Then there are Henrot’s videos. The exhibition features several earlier videos that study the role of various symbols, practices and material objects across different cultures: Coupé/Décalé (2011) documents the origin of bungee jumping; Le Songe de Poliphile (2011), of the semiotics of the snake; and Million Dollars Point (2011), on World War II materials abandoned in Polynesia and the “cargo cults” that subsequently formed. Grosse Fatigue is the most conceptually ambitious (and probably low-budget) of them all, a series of desktop windows appearing on a computer screen, propelled by a groovy rap song that stitches together various origin myths, scientific presentations and annals of anthropology with the coherence of a surging music video. The deluge of imagery in today’s Internet age is a popular topic for artists, but few successfully conjure much beyond some purposefully collaged frenzy. Henrot’s selection of images (animals of from various phyla, different cultural practices, shots of mundane activity such as a manicured hand rubbing an orange) is not unpredictable, but they provide more than a simple sensation of distress and visual saturation. She consciously demonstrates the gaps and limits that still (and might forever) exist in our already overwhelming knowledge of history, a vault of information that could be more reasonably experienced through the momentum and innate disorder that weaves it all together.

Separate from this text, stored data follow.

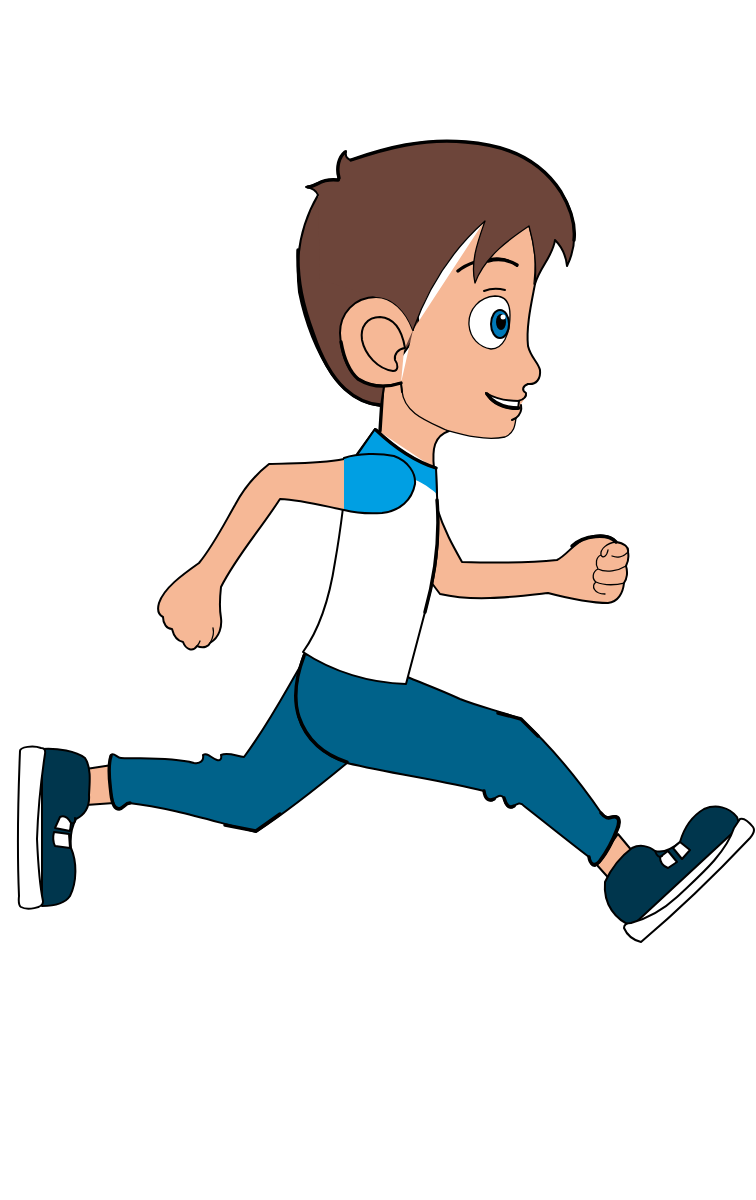
<!DOCTYPE html>
<html lang="en">
<head>
<meta charset="utf-8">
<title>Running boy</title>
<style>
:root {
  --paper: #ffffff;
  --ink: #000000;
  --skin: #f6b896;
  --hair: #6d453a;
  --sky: #009fe3;
  --denim: #00628a;
  --navy: #00364d;
  --iris: #0079b8;
}
html, body { margin: 0; height: 100%; overflow: hidden; background: var(--paper); }
svg { display: block; width: 756px; height: 1200px; }
.outlined { stroke: var(--ink); stroke-width: 2; stroke-linejoin: round; stroke-linecap: round; }
.line { fill: none; stroke: var(--ink); stroke-width: 2; stroke-linejoin: round; stroke-linecap: round; }
.bold { stroke-width: 3.4; }
.fine { stroke-width: 1.3; }
.skin { fill: var(--skin); }
.hair { fill: var(--hair); }
.sky { fill: var(--sky); }
.denim { fill: var(--denim); }
.navy { fill: var(--navy); }
.white { fill: var(--paper); }
.iris { fill: var(--iris); }
.ink { fill: var(--ink); }
</style>
</head>
<body>
<svg viewBox="0 0 756 1200" role="img" aria-label="Cartoon boy running to the right">

  <g id="far-arm">
    <path class="skin outlined" d="M437 508 C444 530 453 546 462 562 C495 563 528 563 557 560 C567 555 574 543 586 538 C598 534 611 534 616 542 C624 543 629 547 628 552 C629 557 628 562 626 566 C628 572 627 579 624 583 C623 593 618 602 608 603 C588 603 567 598 548 593 C512 597 474 602 440 594 L431 582 Z"/>
    <path class="line bold" d="M572 546 C584 535 608 533 616 542"/>
    <path class="line fine" d="M616 542 C607 543 600 549 601 555 C603 559 607 556 608 550 M601 555 C596 557 595 564 598 569 C606 573 618 571 626 566 M598 569 C592 572 592 579 596 582 C605 586 617 585 624 583 M596 582 C591 586 594 594 605 594 M612 556 C617 558 623 557 627 553"/>
  </g>

  <g id="back-leg">
    <path class="skin outlined" d="M86 769 L112 765 L114 803 L86 805 Z"/>
    <path class="denim outlined" d="M304 660 C286 690 270 722 244 757 C236 756 228 752 221 755 C222 759 220 761 217 760 C211 758 207 752 203 755 C204 760 201 764 194 763 C170 757 144 759 121 758 C117 758 114 752 111 755 C108 764 109 774 110 784 C111 794 112 804 116 808 C121 811 125 803 129 803 C173 808 215 822 256 832 C288 811 318 787 347 763 L350 680 Z"/>
    <path class="line bold" d="M111 756 C107 768 110 783 111 794 C112 803 114 809 119 809 C124 808 125 803 130 803 M225 825 L256 831 L280 814"/>
  </g>

  <g id="back-shoe">
    <path class="navy outlined" d="M42 749 C58 748 76 751 85 758 C91 767 90 780 89 795 C90 808 84 815 76 819 C71 828 70 838 71 848 C77 862 77 882 70 896 C64 905 52 906 42 906 Z"/>
    <path class="white outlined" d="M20 751 C20 747 33 745 41 748 Q46 748 45 754 C41 780 38 810 37 839 C38 862 39 882 43 901 C44 909 26 910 21 907 Q18 905 19 896 C17 850 18 800 20 751 Z"/>
    <path class="white outlined" d="M60 817 Q66 814 71 823 L70 831 L55 828 Z M54 832 L69 834 L70 848 L55 846 Q52 840 54 832 Z"/>
    <path class="line" d="M71 823 Q76 824 75 818"/>
  </g>

  <g id="front-shoe">
    <path class="skin outlined" d="M596 864 L618 834 L638 858 L614 884 Z"/>
    <path class="navy outlined" d="M605 882 C611 869 620 857 632 848 C640 844 649 846 655 851 C663 853 672 849 680 842 C684 828 692 816 704 809 C716 804 729 807 737 817 L740 826 L632 926 C616 920 603 905 605 882 Z"/>
    <path class="white outlined" d="M740 819 Q745 817 753 827 Q756 831 750 838 C716 874 680 909 641 942 C633 940 627 935 624 928 Q624 923 631 923 C649 918 664 909 677 897 C698 877 725 855 734 828 Z"/>
    <path class="white outlined" d="M660 857 L668 851 L677 862 L668 868 Q660 865 660 857 Z M673 848 L680 842 L690 850 L682 859 Z"/>
    <path class="line" d="M655 851 Q658 859 662 856"/>
  </g>

  <g id="front-leg">
    <path class="denim outlined" d="M304 654 C297 672 294 695 298 716 C305 741 325 756 347 763 C393 774 440 780 484 791 C485 797 488 802 493 800 C497 796 501 794 504 798 C505 804 508 809 513 807 C517 803 521 802 524 806 C547 824 568 841 589 857 C591 861 590 866 595 866 C604 860 612 844 617 832 C621 825 621 817 616 816 C611 815 607 820 602 814 C580 782 551 746 521 719 C500 711 480 707 460 699 C441 690 424 684 405 676 Z"/>
    <path class="line bold" d="M304 656 C296 677 293 699 299 717 C307 740 325 755 347 762 M484 791 C485 798 488 802 494 799 M504 798 C506 805 509 809 514 806 M589 857 C590 864 594 867 599 862 C608 850 613 840 617 829 C620 821 619 816 613 817 C608 819 605 818 601 813 M498 713 L521 719 L538 736"/>
  </g>

  <g id="neck">
    <path class="skin" d="M384 380 L380 432 L434 468 C432 448 436 436 450 430 L440 380 Z"/>
    <path class="line" d="M434 468 C432 449 434 436 449 431"/>
    <path class="line bold" d="M383 384 L380 431"/>
  </g>

  <g id="shirt">
    <path class="white outlined" d="M375 429 C392 445 413 461 436 468 C436 490 439 514 438 538 C437 567 431 590 425 612 L406 684 C370 683 333 672 303 652 C321 627 330 595 335 562 C339 540 341 524 343 508 L357 454 Z"/>
    <path class="sky" d="M375 429 C392 445 413 461 436 468 L437 494 C428 486 418 480 405 476 L357 455 Z"/>
    <path class="line" d="M357 455 L375 429 C392 445 413 461 436 468 L437 494"/>
    <path class="line bold" d="M376 430 C394 447 414 461 436 468 M437 500 C440 536 435 576 425 612"/>
  </g>

  <g id="near-arm">
    <path class="skin" d="M344 459 C318 464 294 463 269 464 C255 475 243 490 235 505 C223 526 213 546 199 563 C182 575 164 588 159 603 C157 610 159 615 163 617 C163 624 167 629 172 629 C174 637 178 641 183 642 C186 650 193 652 197 646 C204 649 209 646 210 643 C220 637 222 626 221 618 C219 607 220 596 221 587 C236 557 260 530 280 499 C302 500 324 506 344 510 Z"/>
    <path class="line" d="M344 459 C318 464 294 463 269 464 C255 475 243 490 235 505 C223 526 213 546 199 563 C182 575 164 588 159 603 C157 610 159 615 163 617 C163 624 167 629 172 629 C174 637 178 641 183 642 C186 650 193 652 197 646 C204 649 209 646 210 643 C220 637 222 626 221 618 C219 607 220 596 221 587 C236 557 260 530 280 499 C302 500 324 506 344 510"/>
    <path class="line fine" d="M197 646 Q199 644 200 641 M210 643 C213 638 214 632 213 628"/>
    <path class="sky" d="M344 458 C358 453 380 453 394 456 C408 461 416 473 415 484 C412 500 400 511 382 513 C368 514 356 513 344 510 Z"/>
    <path class="line" d="M344 458 C358 453 380 453 394 456 C408 461 416 473 415 484 C412 500 400 511 382 513 C368 514 356 513 344 510"/>
  </g>

  <g id="head">
    <path id="back-hair" class="hair outlined" d="M318 195 C301 224 295 258 299 292 C306 327 317 352 332 375 C345 393 362 404 381 406 L385 380 L420 330 L400 220 Z"/>
    <path class="line bold" d="M298 250 C297 281 303 306 313 333 C321 357 332 377 345 389 C356 399 368 404 380 405"/>
    <path id="face" class="skin" d="M485 220 L529 226 C536 250 536 264 534 284 C531 305 526 327 528 346 C531 358 538 362 540 370 C541 379 536 385 528 384 C523 386 521 390 526 393 C527 398 521 402 521 405 C522 410 521 414 516 418 C515 426 514 433 505 437 C485 441 464 435 446 430 C427 421 410 413 404 400 L401 383 L413 330 Z"/>
    <path class="line" d="M535 284 C531 305 526 327 528 346 C531 358 538 362 540 370 C541 379 536 385 528 384"/>
    <path class="line fine" d="M529 226 C536 250 536 264 534 284 M516 418 C515 426 514 433 505 437 C485 441 464 435 446 430 C427 421 404 413 402 391 L401 383"/>
    <path class="line" d="M528 384 C523 386 521 390 526 393 C527 398 522 400 518 401 M521 405 C522 410 521 414 516 418 L512 420"/>
    <path id="mouth" class="white outlined" d="M486 393 C496 399 508 401 519 401 L518 409 C504 409 492 404 486 393 Z"/>
    <path class="line bold" d="M487 394 C494 404 505 408 519 408"/>

    <g id="ear">
      <path class="skin" d="M413 330 C406 311 392 297 376 297 C354 297 340 314 340 333 C341 353 347 368 356 377 C367 386 384 388 401 383 L404 350 Z"/>
      <path class="line" d="M413 330 C406 311 392 297 376 297 C354 297 340 314 340 333 C341 353 347 368 356 377 C367 386 384 388 401 383 L402 392"/>
      <path class="line bold" d="M341 342 C344 359 349 371 358 379 C371 387 386 388 401 383"/>
      <path class="line" d="M405 348 C402 330 394 318 380 317 C367 317 360 327 362 340 C365 355 378 369 393 371 C399 371 398 364 395 360 C394 354 398 349 405 348"/>
    </g>

    <g id="eye">
      <path class="white outlined fine" d="M469 325 C468 309 480 297 495 296 C505 296 510 303 510 315 C510 335 503 349 491 349 C479 347 470 338 469 325 Z"/>
      <ellipse class="iris outlined" cx="500" cy="324" rx="9" ry="14"/>
      <ellipse class="ink" cx="501" cy="322" rx="5" ry="8"/>
      <circle class="white" cx="503" cy="317" r="2.5"/>
      <path class="line" d="M484 291 Q494 287 505 290"/>
    </g>

    <path id="eyebrow" class="line bold" d="M458 271 C464 266 469 264 475 262 M488 261 C499 258 509 260 517 265"/>
    <path class="line" stroke-width="5" d="M490 259 C501 257 510 260 517 266"/>

    <path id="top-hair" class="hair" d="M318 195 C316 190 312 188 306 187 C315 186 322 178 339 180 C336 170 338 157 346 151 C345 156 347 159 351 160 C386 148 423 138 466 142 C508 145 541 161 561 192 C574 211 580 240 567 266 C566 256 562 247 555 240 C553 256 540 267 535 284 C537 264 534 244 529 226 C511 238 485 256 475 283 C470 262 478 241 485 221 C450 252 428 288 413 330 C406 311 392 297 376 297 L320 280 Z"/>
    <path class="line" d="M318 195 C316 190 312 188 306 187 C315 186 322 178 339 180 C336 170 338 157 346 151 C345 156 347 159 351 160 C386 148 423 138 466 142 C508 145 541 161 561 192 C574 211 580 240 567 266 C566 256 562 247 555 240 C553 256 540 267 535 284"/>
    <path class="line fine" d="M535 284 C537 264 534 244 529 226 C511 238 485 256 475 283 C470 262 478 241 485 221 C450 252 428 288 413 330"/>
    <path class="line bold" d="M308 187 C316 187 321 178 338 180 M339 178 C336 167 339 157 345 152 M351 160 C386 148 423 138 466 142 C508 145 541 161 561 192 C570 207 576 222 574 240"/>
  </g>
</svg>
</body>
</html>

Grosse Fatigue was made at Henrot’s 2013 Artist Research Fellowship at the Smithsonian, during which she collected footage of animal and plant specimens, obscure digital archives, blank hallways and anonymous office workers. She paired that imagery with the unending reach of the digital realm, which, in many ways, is an archive and simulation of the immense universe beyond the monitor, but also feels oddly tangible as it is fully manmade and portable (one shot features an iPhone with a green croaking frog parked on top, held by a hand). This strategy allows her narrative to swell with felt urgency and inscrutable complexity, and also the leisurely nimbleness of aimless web surfing. Queues of browser windows at times pile up like flashing torrents of spam advertisements, but they can be readily clicked shut like full drawers of ghastly, vibrantly preserved tropical bird specimen. In the beginning and end there were both uncluttered Mac desktops.